*Exercise brief*
Only the number should be given: how many lines below contain "arrowhead".

Records excerpted from a collection
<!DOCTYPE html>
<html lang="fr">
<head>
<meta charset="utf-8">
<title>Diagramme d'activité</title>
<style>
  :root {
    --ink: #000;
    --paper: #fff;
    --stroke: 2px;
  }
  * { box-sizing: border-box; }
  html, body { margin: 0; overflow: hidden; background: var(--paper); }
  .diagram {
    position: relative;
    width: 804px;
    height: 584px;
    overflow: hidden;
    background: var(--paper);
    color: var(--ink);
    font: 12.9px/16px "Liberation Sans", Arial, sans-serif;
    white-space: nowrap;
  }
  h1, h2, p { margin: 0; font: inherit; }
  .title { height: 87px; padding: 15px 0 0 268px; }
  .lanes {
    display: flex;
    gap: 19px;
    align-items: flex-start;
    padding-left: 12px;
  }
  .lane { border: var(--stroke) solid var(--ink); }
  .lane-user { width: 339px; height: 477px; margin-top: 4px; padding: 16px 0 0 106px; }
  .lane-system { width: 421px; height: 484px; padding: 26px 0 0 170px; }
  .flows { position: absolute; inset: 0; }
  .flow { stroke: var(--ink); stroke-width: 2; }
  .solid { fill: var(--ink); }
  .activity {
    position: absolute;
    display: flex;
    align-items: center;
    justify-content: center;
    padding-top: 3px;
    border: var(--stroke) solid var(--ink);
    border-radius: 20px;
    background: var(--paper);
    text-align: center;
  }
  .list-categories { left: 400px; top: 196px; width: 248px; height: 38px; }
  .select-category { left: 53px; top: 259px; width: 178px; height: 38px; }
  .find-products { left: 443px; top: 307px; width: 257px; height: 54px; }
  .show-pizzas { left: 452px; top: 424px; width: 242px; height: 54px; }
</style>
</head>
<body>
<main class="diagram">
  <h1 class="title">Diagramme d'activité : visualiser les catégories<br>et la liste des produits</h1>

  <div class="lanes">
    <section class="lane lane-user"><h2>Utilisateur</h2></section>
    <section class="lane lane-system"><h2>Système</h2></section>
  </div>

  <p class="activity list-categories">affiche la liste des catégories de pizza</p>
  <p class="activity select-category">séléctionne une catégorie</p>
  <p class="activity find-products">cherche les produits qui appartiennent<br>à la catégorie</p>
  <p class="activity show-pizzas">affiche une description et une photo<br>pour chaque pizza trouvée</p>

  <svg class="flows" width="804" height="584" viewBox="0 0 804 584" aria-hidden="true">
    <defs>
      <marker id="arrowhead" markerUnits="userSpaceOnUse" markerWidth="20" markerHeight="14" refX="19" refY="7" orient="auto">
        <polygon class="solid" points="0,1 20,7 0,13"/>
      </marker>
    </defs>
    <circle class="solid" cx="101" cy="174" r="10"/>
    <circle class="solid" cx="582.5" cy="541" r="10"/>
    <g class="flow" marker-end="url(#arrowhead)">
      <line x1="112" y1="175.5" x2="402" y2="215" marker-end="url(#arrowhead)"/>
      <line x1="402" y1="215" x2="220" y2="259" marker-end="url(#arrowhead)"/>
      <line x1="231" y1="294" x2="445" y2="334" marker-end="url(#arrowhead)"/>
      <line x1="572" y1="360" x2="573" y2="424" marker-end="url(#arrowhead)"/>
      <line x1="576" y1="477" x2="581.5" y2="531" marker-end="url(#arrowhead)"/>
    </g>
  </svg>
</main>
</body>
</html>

*Answer below*
7